The high cost of using DRS has been one of the challenges for countries adopting the system. Last July, David Richardson, the ICC’s chief executive, said it was time the ICC “paid heed” to the suggestion of the CEC and the Cricket Committee, which had asked it to “take more control” over DRS.
In bilateral cricket, the norm followed is that the home broadcaster usually pays for DRS and, in some rare cases, the home board contributes some amount or pays fully for the technology. However, going forward, the CEC suggested that the ICC pay a set amount of money per day of the match. Sharing the costs would help the ICC ensure the technologies used are consistent with the standards recommended by the MIT team, even as the home board will have the final word on the technology provider being used for a series.
“The Chief Executives’ Committee agreed to the principle of a consistent use of DRS technology across all international cricket,” the ICC said in a release on Saturday. “A full implementation plan will be considered by the ICC Cricket Committee in May before approval in June 2017 for roll-out from October 2017.”
Another significant decision approved by the CEC was use of DRS in T20 internationals for the first time. The 2018 Women’s World T20, to be played in the West Indies, will be the first ICC event in the shortest format to have DRS. There has been an outcry among some of the member boards, who have sought the use of DRS in bilateral T20 internationals.
The issue came to light as recently as last month during England’s three-match T20I series in India. After being edged out in a last-over finish in the second T20I in Nagpur by India, England lodged a written complaint with the ICC match referee against an Indian on-field umpire for ruling Joe Root lbw despite an inside edge. England captain Eoin Morgan was dismayed at no reviews being available in the T20Is, although DRS was used in the Tests and ODIs.

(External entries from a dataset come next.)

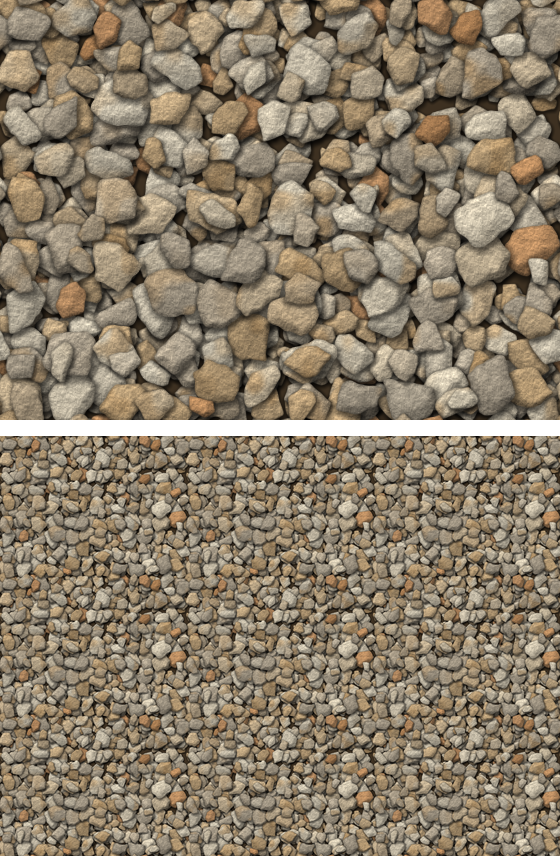
Top, the tile; bottom, the same tile 3 across and 3 down.
Give the GLSL for this texture, as a Shadertoy shader.

```glsl
// Crushed limestone gravel: layers of jittered grids, each cell holding one faceted stone.
// Stones are angular convex polygons with tilted facets, painted bottom to top with drop shadows.
// Cell ids wrap and stone surfaces use local coordinates, so the canvas tiles.

const float TAU = 6.28319;
const int SIDES = 7;
const int LAYERS = 6;
const vec3 LIGHT = vec3(-0.25, 0.55, 0.8);

// Integer hash: three values in 0..1
vec3 hash(ivec3 cell) {
    uvec3 v = uvec3(cell) * 1664525u + 1013904223u;
    v.x += v.y * v.z; v.y += v.z * v.x; v.z += v.x * v.y;
    v ^= v >> 16u;
    v.x += v.y * v.z; v.y += v.z * v.x; v.z += v.x * v.y;
    return vec3(v >> 8u) / 16777216.0;
}

float noise(vec2 p) {
    ivec2 i = ivec2(floor(p));
    vec2 f = fract(p);
    f = f * f * (3.0 - 2.0 * f);
    float low = mix(hash(ivec3(i, 7)).x, hash(ivec3(i + ivec2(1, 0), 7)).x, f.x);
    float high = mix(hash(ivec3(i + ivec2(0, 1), 7)).x, hash(ivec3(i + 1, 7)).x, f.x);
    return mix(low, high, f.y);
}

float grain(vec2 p) {
    return 0.45 * noise(p) + 0.3 * noise(p * 2.1 + 17.0) + 0.25 * noise(p * 4.3 + 31.0);
}

// Mineral colour of one stone, with rusty stains and speckle
vec3 stoneColor(vec2 p, vec3 pick, float speckle) {
    vec3 tint = mix(vec3(0.665, 0.62, 0.545), vec3(0.72, 0.615, 0.465), smoothstep(0.3, 0.75, pick.x));
    tint = mix(tint, vec3(0.8, 0.765, 0.685), 0.9 * smoothstep(0.35, 0.9, pick.y));
    tint = mix(tint, vec3(0.69, 0.49, 0.31), 0.8 * step(pick.z, 0.05));
    float stain = smoothstep(0.45, 0.8, noise(p * 7.0)) * smoothstep(0.2, 1.0, pick.z);
    tint = mix(tint, vec3(0.68, 0.54, 0.36), 0.6 * stain);
    return tint * (0.89 + 0.16 * fract(pick.x * 9.0)) * (0.86 + 0.28 * speckle);
}

// Shadows what lies below, then paints one stone; q is relative to its centre
void addStone(inout vec3 color, vec2 q, float radius, ivec3 id, vec3 shape, float pixel) {
    vec2 s = q / radius;
    if (dot(s, s) > 2.9) return;
    vec3 pick = hash(id + ivec3(0, 0, 1));
    vec2 p = q + 60.0 * pick.xy;
    s += 0.1 * (vec2(noise(p * 17.0), noise(p * 17.0 + 50.0)) - 0.5);

    // Tilted top plane, then side planes
    float turn = shape.x * TAU;
    float narrow = mix(0.5, 0.92, shape.y);
    vec2 tilt = 0.75 * (pick.yz - 0.5);
    float weightSum = exp(-15.0 * (0.3 + dot(tilt, s)));
    vec2 slopeSum = -tilt * weightSum;
    float edgeSum = 0.0, shadowSum = 0.0;
    for (int k = 0; k < SIDES; k++) {
        vec3 r = hash(id + ivec3(0, 0, 2 + k));
        float angle = (float(k) + 0.8 * r.x) * TAU / float(SIDES);
        vec2 n = vec2(cos(angle + turn), sin(angle + turn));
        float reach = length(vec2(cos(angle), narrow * sin(angle))) * mix(0.66, 1.0, r.y);
        float inside = reach - dot(n, s);
        float steep = mix(0.5, 2.4, r.z);
        float weight = exp(-15.0 * steep * inside);
        weightSum += weight;
        slopeSum += weight * steep * n;
        edgeSum += exp(-22.0 * inside);
        shadowSum += exp(-12.0 * (inside + dot(n, vec2(0.05, -0.1))));
    }
    float edge = log(edgeSum) / 22.0;
    float shadow = log(shadowSum) / 12.0;
    color *= mix(0.42, 1.0, smoothstep(-0.08, 0.24, shadow));

    // Lit surface with a rough relief
    float cover = 1.0 - smoothstep(-pixel, pixel, edge * radius);
    if (cover <= 0.0) return;
    float speckle = grain(p * 26.0);
    float relief = speckle - grain(p * 26.0 + 0.5 * LIGHT.xy);
    vec3 normal = normalize(vec3(slopeSum / weightSum, 1.2));
    float lit = 0.54 + 0.54 * max(dot(normal, LIGHT), 0.0) + 0.45 * relief;
    lit *= mix(0.82, 1.0, smoothstep(0.0, 0.09, -edge));
    color = mix(color, stoneColor(p, pick, speckle) * lit, cover);
}

void mainImage(out vec4 fragColor, in vec2 fragCoord) {
    vec2 p = fragCoord / iResolution.xy * vec2(4.0, 3.0);
    float pixel = 3.2 / iResolution.x;
    int density[LAYERS] = int[LAYERS](5, 4, 4, 3, 3, 4);
    float share[LAYERS] = float[LAYERS](1.0, 1.0, 0.8, 0.75, 0.5, 0.25);
    vec3 color = vec3(0.24, 0.19, 0.13);

    // Each layer visits the nine nearest cells, in alternating order
    for (int layer = 0; layer < LAYERS; layer++) {
        int cells = density[layer];
        ivec2 grid = ivec2(4, 3) * cells;
        ivec2 home = ivec2(floor(p * float(cells)));
        int order = layer % 2 == 0 ? 1 : -1;
        for (int j = -1; j <= 1; j++)
        for (int i = -1; i <= 1; i++) {
            ivec2 cell = home + order * ivec2(i, j);
            ivec3 id = ivec3((cell + grid) % grid, layer * 16);
            vec3 place = hash(id + ivec3(0, 0, 12));
            if (place.z > share[layer]) continue;
            vec3 shape = hash(id);
            vec2 center = (vec2(cell) + 0.5 + 0.56 * (place.xy - 0.5)) / float(cells);
            float radius = mix(0.46, 0.71, shape.z) / float(cells);
            addStone(color, p - center, radius, id, shape, pixel);
        }
    }
    fragColor = vec4(clamp(color, 0.0, 1.0), 1.0);
}
```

“The fact it’s not [available] is a concern. There is as much on the line as there is in a Test or a one-day match so no reason why it shouldn’t be used,” Morgan said.
At this week’s CEC, member boards discussed whether use of DRS in bilateral T20s could form part of the series agreements. However, there was no substantial discussion on the use of the system in the format outside of the World T20. A final discussion will be held during the Cricket Committee meeting in May. It was also decided that DRS will be used in the Champions Trophy in June and in all televised matches of the Women’s World Cup.